Many readers are familiar with the concept of “crowdsourcing”, or tapping into a pool of people connected via the internet to obtain something of value. This something might be information, services (think Uber), or content (99designs). And with the advent of websites like KickStarter, it is now possible to crowdsource money.
As anyone who has an academic focus can attest, there is tremendous pressure to pursue (hopefully) meaningful research. In many cases, this is an integral part of keeping one’s job. But research is expensive. Even the simplest retrospective study requires some kind of statistical analysis, and statisticians don’t work for free. And in more sophisticated research labs, there are huge personnel, equipment, as well as other infrastructure costs.
Traditionally, researchers have pursued grant dollars from single sources like the federal government, local agencies, corporations, and charitable organizations.
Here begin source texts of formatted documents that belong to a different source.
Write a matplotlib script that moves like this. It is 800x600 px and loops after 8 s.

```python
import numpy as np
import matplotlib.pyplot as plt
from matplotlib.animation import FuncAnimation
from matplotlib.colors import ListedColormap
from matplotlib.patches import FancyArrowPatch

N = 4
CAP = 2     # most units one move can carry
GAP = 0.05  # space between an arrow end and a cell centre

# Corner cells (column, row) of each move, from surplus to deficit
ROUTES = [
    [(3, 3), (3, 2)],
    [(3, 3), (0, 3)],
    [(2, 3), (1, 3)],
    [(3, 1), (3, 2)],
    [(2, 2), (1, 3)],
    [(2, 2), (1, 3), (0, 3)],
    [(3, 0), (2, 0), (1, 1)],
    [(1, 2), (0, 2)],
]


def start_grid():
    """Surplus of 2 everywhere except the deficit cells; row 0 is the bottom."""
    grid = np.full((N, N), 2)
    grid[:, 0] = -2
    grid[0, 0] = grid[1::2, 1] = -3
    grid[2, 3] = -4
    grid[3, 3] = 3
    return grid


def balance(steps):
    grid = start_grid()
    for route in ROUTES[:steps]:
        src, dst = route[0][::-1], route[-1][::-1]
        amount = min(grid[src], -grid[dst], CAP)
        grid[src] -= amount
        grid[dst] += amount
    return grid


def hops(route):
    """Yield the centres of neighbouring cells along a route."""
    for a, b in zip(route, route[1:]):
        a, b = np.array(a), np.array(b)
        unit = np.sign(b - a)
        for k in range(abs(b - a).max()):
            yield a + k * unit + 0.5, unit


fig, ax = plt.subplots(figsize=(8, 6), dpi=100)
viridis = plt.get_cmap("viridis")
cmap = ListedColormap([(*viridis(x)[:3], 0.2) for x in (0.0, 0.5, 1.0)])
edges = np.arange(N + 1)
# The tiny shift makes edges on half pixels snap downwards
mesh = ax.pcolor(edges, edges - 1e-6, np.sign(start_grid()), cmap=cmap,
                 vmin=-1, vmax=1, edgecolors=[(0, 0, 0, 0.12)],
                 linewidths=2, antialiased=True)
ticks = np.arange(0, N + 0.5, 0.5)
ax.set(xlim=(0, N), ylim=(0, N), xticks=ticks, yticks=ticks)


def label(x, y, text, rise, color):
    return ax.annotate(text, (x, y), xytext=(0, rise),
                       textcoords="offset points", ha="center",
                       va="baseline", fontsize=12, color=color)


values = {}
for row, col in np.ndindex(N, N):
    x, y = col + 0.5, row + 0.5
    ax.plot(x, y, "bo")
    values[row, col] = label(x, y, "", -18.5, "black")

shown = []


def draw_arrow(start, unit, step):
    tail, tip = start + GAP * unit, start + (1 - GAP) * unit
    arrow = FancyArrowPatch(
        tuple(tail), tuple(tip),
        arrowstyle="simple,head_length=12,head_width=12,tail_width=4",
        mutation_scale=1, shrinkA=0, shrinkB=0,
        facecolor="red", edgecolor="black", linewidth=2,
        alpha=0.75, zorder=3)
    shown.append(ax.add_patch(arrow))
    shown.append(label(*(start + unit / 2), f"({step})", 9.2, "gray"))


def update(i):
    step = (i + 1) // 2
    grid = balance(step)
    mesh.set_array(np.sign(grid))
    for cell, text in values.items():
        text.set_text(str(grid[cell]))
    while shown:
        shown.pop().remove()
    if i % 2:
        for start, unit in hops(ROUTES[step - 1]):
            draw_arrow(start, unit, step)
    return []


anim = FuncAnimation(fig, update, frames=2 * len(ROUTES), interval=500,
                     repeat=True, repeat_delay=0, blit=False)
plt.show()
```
But this is very competitive, and it’s usually an all or none proposition. Only one of many applications gets all the cash, and the rest get none.
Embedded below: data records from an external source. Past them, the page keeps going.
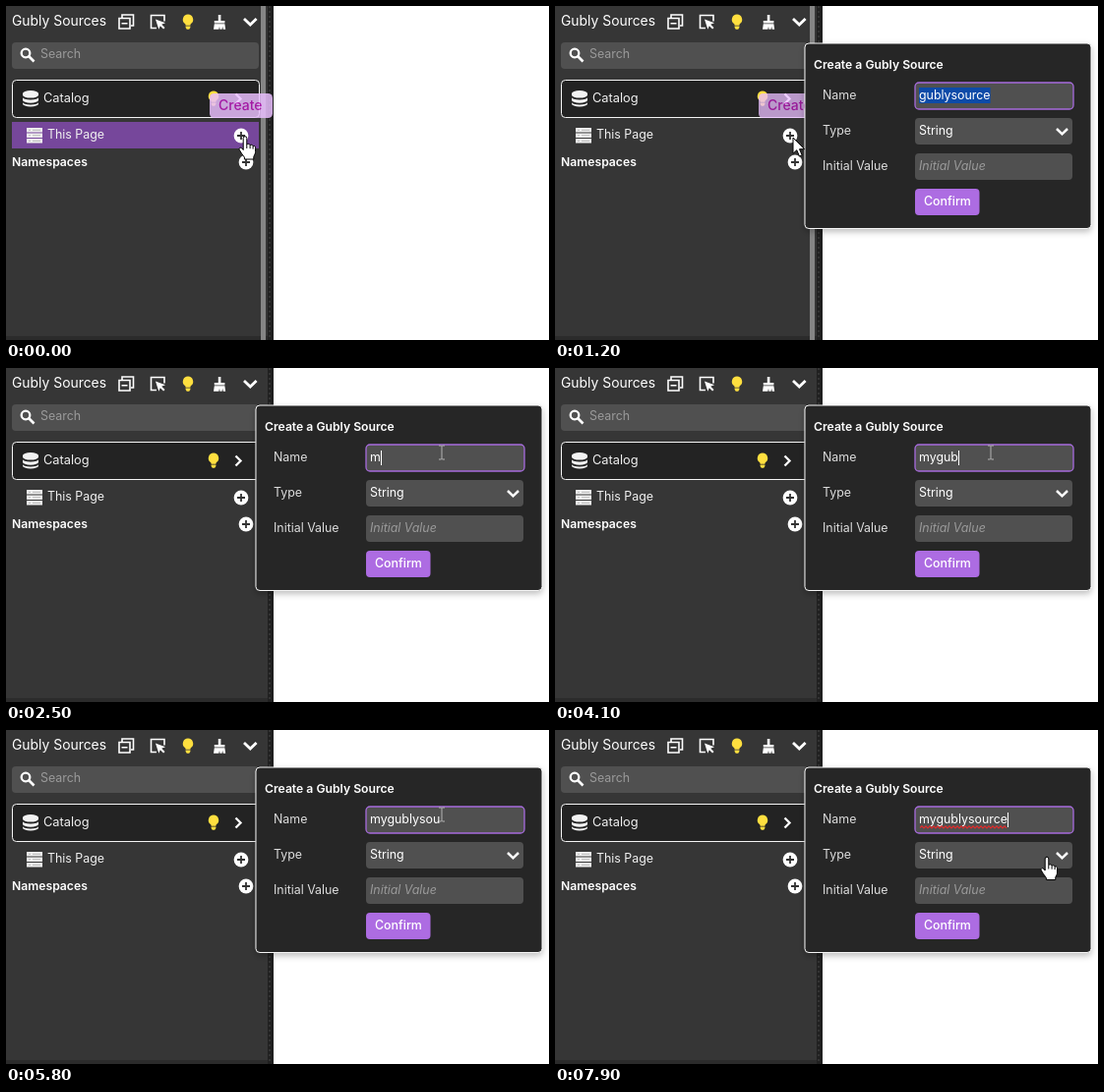
An HTML page for the animation above (8000 ms loop, 552x340 px).

```html
<!DOCTYPE html>
<html lang="en">
<head>
<meta charset="utf-8">
<title>Create a source</title>
<style>
  html, body { margin: 0; width: 100%; height: 100%; overflow: hidden; background: #fff; }
  svg { display: block; width: 552px; height: 340px; font: 12.4px Inter, sans-serif; }
  text { fill: #f0f0f0; white-space: pre; }
  .line { fill: none; stroke: #fff; stroke-width: 1.6; }
  .bold { font-size: 12.2px; font-weight: 600; fill: #fff; }
  .dim { fill: #9a9a9a; }
  .label { fill: #dcdcdc; }
  .field { fill: #505050; }
  #cursor path { stroke: #000; stroke-width: 1; fill: #fff; stroke-linejoin: round; }
  #cursor #ibeam { fill: none; stroke: #b4b4b4; }
</style>
</head>
<body>
<svg viewBox="0 0 552 340">
  <defs>
    <g id="bulb" fill="#ffdf3f">
      <path d="M0-7.5a5.3 5.3 0 0 1 3 9.6q-.6.6-.6 1.7h-4.8q0-1.1-.6-1.7a5.3 5.3 0 0 1 3-9.6z"/>
      <path d="M-2.4 4.6h4.8v1.5l-1.2 1.6h-2.4l-1.2-1.6z"/>
    </g>
    <g id="plus">
      <circle r="7.4" fill="#fff"/>
      <path d="M-4 0H4M0-4V4" stroke="#333" stroke-width="1.8"/>
    </g>
    <filter id="shadow" x="-10%" y="-10%" width="120%" height="125%">
      <feDropShadow dx="0" dy="3" stdDeviation="3" flood-opacity=".25"/>
    </filter>
  </defs>

  <rect width="552" height="340" fill="#fff"/>
  <rect width="272" height="340" fill="#363636"/>
  <rect x="266" width="6" height="340" fill="#202020"/>
  <path d="M268 0V340" stroke="#333" stroke-width="2" stroke-dasharray="2 3"/>
  <rect y="336" width="266" height="4" fill="#2b2b2b"/>
  <rect id="scroll" x="259" width="5" height="340" fill="#858585"/>

  <text x="6" y="20" font-size="13.9" style="fill:#fff">Gubly Sources</text>
  <g class="line">
    <path d="M115 12.5h11v10.5h-11zM118 12V9h11.500v11H127M117.500 17.800h6"/>
    <path d="M153 22.500h-5.500V9.500h13.500v6"/>
    <path d="M152 13.500l10 3.700-3.800 1.600 3.300 3.300-1.400 1.400-3.300-3.300-1.500 3.600z" fill="#fff" stroke="none"/>
    <path d="M242 13l6.300 6 6.300-6" stroke-width="2.800"/>
  </g>
  <use href="#bulb" x="185" y="16"/>
  <path d="M215.800 9h2.600v6h4v2.400h-10.600V15h4zM211.800 18.200h10.600l.8 5.600h-2.500l-.6-3-.6 3h-2l-.5-3-.6 3h-5.400z" fill="#fff"/>

  <rect class="field" x="6" y="37" width="251" height="27" rx="4"/>
  <circle cx="20" cy="48" r="4.300" class="line" style="stroke-width:2.300"/>
  <path d="M23 51l5.500 5.500" class="line" style="stroke-width:2.600"/>
  <text x="35" y="53" class="dim">Search</text>

  <rect x="6.500" y="75.500" width="251" height="38" rx="4" fill="#232323" stroke="#f4f4f4"/>
  <g fill="#f2f2f2">
    <path d="M17 89a8 3 0 0 1 16 0v1.600a8 3 0 0 1-16 0z"/>
    <path d="M17 93a8 2.600 0 0 0 16 0v2.700a8 3 0 0 1-16 0zM17 98a8 2.600 0 0 0 16 0v1.500a8 3 0 0 1-16 0z"/>
  </g>
  <text x="38" y="98" font-size="12.8">Catalog</text>
  <use href="#bulb" x="211" y="94"/>
  <path d="M233.500 89.500l5 5-5 5" class="line" style="stroke-width:2.300"/>

  <rect id="hover" x="6" y="118" width="251" height="27" fill="#76479b"/>
  <path d="M21 124h16v4.600H21zM21 129.500h16v4.600H21zM21 135h16v4.600H21z" fill="#f0f0f0"/>
  <path d="M23 126.300h2m2 0h8M23 131.800h2m2 0h8M23 137.300h2m2 0h8" stroke="#aaa" stroke-width=".8"/>
  <text x="42" y="135">This Page</text>
  <use href="#plus" x="239" y="132"/>
  <text x="6" y="163" class="bold">Namespaces</text>
  <use href="#plus" x="244" y="159"/>

  <g id="tip">
    <rect x="207" y="89" width="64" height="25" rx="4.500" fill="#eabfff"/>
    <text x="216" y="105.500" font-size="14" font-weight="500" style="fill:#bd18bd">Create</text>
  </g>

  <g id="dialog">
    <rect x="254" y="38" width="291" height="188.500" rx="4" fill="#252525" stroke="#f4f4f4" filter="url(#shadow)"/>
    <text x="263" y="64" class="bold">Create a Gubly Source</text>
    <text x="272" y="95" class="label">Name</text>
    <text x="272" y="131" class="label">Type</text>
    <text x="272" y="167" class="label">Initial Value</text>
    <rect class="field" x="366" y="78" width="161" height="27" rx="4" style="stroke:#a76bdd;stroke-width:1.300"/>
    <rect class="field" x="366" y="114" width="160" height="27" rx="4"/>
    <rect class="field" x="366" y="150" width="160" height="27" rx="4"/>
    <rect id="mark" x="370" y="83" height="16" fill="#0d4ba8"/>
    <text id="name" x="370" y="95" style="fill:#fff"></text>
    <path id="squiggle" fill="none" stroke="#e02b2b" stroke-width="1.200"/>
    <rect id="caret" y="84" width="1" height="15" fill="#fff"/>
    <text x="370" y="131" style="fill:#fff">String</text>
    <path d="M510 125l5.500 5.300 5.500-5.300" class="line" style="stroke-width:2.500"/>
    <text x="370" y="167" class="dim" font-style="italic">Initial Value</text>
    <rect x="366" y="186" width="65.500" height="27" rx="4" fill="#ad6ce2"/>
    <text x="375" y="203" font-weight="500" style="fill:#fff">Confirm</text>
  </g>

  <g id="cursor">
    <path id="arrow" d="M0 0V16.200l3.800-3.500 2.700 6.300 2.700-1.200-2.700-6.100H11.600z"/>
    <path id="hand" d="M-1.800 1.500a1.800 1.800 0 0 1 3.600 0V8c.8-1 3-.8 3.300.6.900-.7 2.800-.3 3 1 1-.5 2.500 0 2.500 1.600v4.300c0 2-1.400 3.500-1.800 5V23H-.6V21c-1.900-2.500-3.900-5-5.200-7.700-.8-1.700 1.200-2.800 2.500-1.500l1.500 1.700zM1.800 8v4M5.100 8.600v3.600M8.100 9.600v3"/>
    <path id="ibeam" d="M-3-7h2.200L0-6.300.8-7H3M0-6.300V6.300M-3 7h2.200L0 6.300.8 7H3"/>
  </g>
</svg>
<script>
const LOOP = 8000, STEP = 100;
const $ = id => document.getElementById(id);
const show = (id, on) => { $(id).style.display = on ? '' : 'none'; };

const PRESET = 'gublysource', TYPED = 'my' + PRESET;
// [time, letters typed]
const KEYS = [[2400, 1], [2700, 2], [3700, 3], [4100, 5], [4300, 6], [4500, 7],
  [4700, 8], [4900, 9], [5200, 10], [6000, 11], [6100, 12], [6300, 13]];
// [time, x, y]
const PATH = [[0, 243, 133], [500, 237, 133], [1100, 236, 133], [1200, 242, 134],
  [1400, 242, 134], [2200, 443, 86], [7100, 443, 86], [7600, 519, 137],
  [7700, 519, 137], [7900, 500, 129.5], [8000, 500, 129.5]];
// [time, opacity]
const FADE = [[0, .84], [400, 1], [1100, 1], [1200, .76], [1600, 0], [8000, 0]];

function sample(table, t) {
  const i = table.findIndex((row, n) => n && t < row[0]);
  const [a, b] = [table[i - 1], table[i]];
  const p = (t - a[0]) / (b[0] - a[0]), e = p * p * (3 - 2 * p);
  return a.slice(1).map((v, k) => v + (b[k + 1] - v) * e);
}

function pointer(t, x, y) {
  if (t < 1000) return 'hand';
  if (x > 366 && y > 78 && y < 105) return 'ibeam';
  if (x > 366 && y > 114 && y < 141) return 'hand';
  return 'arrow';
}

function squiggle(from, to) {
  let d = `M${from} 99.5`;
  for (let x = from + 2, up = true; x <= to; x += 2, up = !up) d += `L${x} ${up ? 97.8 : 99.8}`;
  return d;
}

function render(t) {
  const [x, y] = sample(PATH, t), kind = pointer(t, x, y);
  $('cursor').setAttribute('transform', `translate(${x.toFixed(1)} ${y.toFixed(1)})`);
  for (const k of ['arrow', 'hand', 'ibeam']) show(k, k === kind);

  show('scroll', t < 1700);
  show('hover', t < 1200);
  show('dialog', t >= 1200);
  $('tip').style.opacity = sample(FADE, t)[0];
  if (t < 1200) return;

  const count = KEYS.reduce((n, [at, len]) => t >= at ? len : n, 0);
  const name = $('name');
  name.textContent = count ? TYPED.slice(0, count) : PRESET;
  const width = name.getComputedTextLength();
  $('mark').setAttribute('width', width);
  show('mark', !count);
  $('caret').setAttribute('x', Math.round(370 + width));
  show('caret', count && !(t >= 5800 && t < 6000));
  $('squiggle').setAttribute('d', squiggle(371, 370 + width));
  show('squiggle', t >= 6400);
}

const start = performance.now();
function tick() {
  const t = (performance.now() - start) % LOOP;
  render(Math.floor(t / STEP) * STEP);
  requestAnimationFrame(tick);
}
tick();
</script>
</body>
</html>
```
But now, crowdsourcing has moved beyond the technology and design type projects seen on KickStarter to what is now called crowdfunding. There are a number of sites that solicit small donations from individuals, pooling them together into large amounts. The largest campaign on KickStarter was able to amass over $20 million to create a new version of the Pebble watch. A small campaign to get $10 to develop a potato salad recipe ended up collecting over $55 thousand.
Bottom line: The concept of crowdfunding has now made the jump to funding research. There are a number of sites that are structured similarly to KickStarter that allow researchers to solicit donations from the public. Some are relatively rudimentary, and some are naive in their approach to soliciting funds. In order to engage the public to contribute sums of money, large or small, research teams will need to explain their ideas simply and describe some practical or potential application. And it won’t hurt to offer some type of schwag for donors at various financial levels.
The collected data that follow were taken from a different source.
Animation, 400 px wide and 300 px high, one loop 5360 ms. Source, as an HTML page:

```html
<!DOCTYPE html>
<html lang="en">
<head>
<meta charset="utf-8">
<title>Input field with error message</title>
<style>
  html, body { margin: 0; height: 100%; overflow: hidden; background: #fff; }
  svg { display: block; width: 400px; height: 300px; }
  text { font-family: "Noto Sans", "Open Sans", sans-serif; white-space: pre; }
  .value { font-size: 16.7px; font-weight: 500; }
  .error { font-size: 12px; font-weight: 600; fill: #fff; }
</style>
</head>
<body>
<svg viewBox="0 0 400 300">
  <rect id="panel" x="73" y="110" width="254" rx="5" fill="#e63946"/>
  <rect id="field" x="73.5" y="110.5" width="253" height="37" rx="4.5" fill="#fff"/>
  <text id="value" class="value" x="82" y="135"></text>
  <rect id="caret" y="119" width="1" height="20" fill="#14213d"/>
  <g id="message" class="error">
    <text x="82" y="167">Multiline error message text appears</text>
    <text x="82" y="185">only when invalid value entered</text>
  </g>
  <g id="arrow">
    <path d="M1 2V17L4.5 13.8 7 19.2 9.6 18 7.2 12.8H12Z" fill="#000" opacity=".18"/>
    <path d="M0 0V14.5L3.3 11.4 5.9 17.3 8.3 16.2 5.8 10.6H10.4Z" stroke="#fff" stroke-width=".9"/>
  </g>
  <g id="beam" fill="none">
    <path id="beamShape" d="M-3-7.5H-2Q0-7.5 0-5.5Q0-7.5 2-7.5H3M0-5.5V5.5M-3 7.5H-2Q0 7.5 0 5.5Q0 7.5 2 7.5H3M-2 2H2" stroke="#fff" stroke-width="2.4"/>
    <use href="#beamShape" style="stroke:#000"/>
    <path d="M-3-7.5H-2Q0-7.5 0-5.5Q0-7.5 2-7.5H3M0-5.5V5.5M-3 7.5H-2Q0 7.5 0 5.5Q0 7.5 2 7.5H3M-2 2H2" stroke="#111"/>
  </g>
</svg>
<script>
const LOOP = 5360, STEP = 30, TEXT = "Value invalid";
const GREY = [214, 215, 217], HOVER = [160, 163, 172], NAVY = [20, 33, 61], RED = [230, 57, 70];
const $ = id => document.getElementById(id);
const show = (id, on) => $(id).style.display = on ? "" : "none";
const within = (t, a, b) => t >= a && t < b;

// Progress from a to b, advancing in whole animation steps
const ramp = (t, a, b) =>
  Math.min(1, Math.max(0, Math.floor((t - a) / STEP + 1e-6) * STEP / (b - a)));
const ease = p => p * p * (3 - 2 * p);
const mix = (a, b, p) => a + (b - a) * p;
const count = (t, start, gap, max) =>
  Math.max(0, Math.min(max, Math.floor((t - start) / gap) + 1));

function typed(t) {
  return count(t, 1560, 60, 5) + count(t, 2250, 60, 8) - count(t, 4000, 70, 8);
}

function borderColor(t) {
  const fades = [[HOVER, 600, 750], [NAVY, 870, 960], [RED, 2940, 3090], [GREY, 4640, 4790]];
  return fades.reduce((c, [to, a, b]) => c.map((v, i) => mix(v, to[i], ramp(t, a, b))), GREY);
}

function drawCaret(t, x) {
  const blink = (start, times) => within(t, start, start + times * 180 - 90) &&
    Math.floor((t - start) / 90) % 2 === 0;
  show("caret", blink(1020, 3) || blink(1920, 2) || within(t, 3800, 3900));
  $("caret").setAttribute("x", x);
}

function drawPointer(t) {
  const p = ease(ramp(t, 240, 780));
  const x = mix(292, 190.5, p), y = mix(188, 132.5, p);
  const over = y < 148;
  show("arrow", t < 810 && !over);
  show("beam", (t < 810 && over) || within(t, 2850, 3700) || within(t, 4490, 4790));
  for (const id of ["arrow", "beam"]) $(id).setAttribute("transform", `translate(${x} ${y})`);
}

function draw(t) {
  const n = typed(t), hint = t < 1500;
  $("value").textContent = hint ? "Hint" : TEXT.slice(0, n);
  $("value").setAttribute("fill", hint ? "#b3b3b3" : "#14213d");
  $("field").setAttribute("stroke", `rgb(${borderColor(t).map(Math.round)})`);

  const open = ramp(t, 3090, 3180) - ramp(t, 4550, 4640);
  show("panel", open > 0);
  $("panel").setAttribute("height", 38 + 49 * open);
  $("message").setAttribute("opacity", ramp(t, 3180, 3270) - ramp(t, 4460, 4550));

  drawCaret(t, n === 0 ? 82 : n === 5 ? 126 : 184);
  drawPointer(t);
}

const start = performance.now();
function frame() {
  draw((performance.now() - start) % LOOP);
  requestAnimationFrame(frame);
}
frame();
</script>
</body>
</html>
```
But the downside? The bean counters at funding agencies and university may come to expect you to get some (or all) of your funds from crowdfunding so they can save their dollars for other stuff!
A few interesting crowdfunding sites: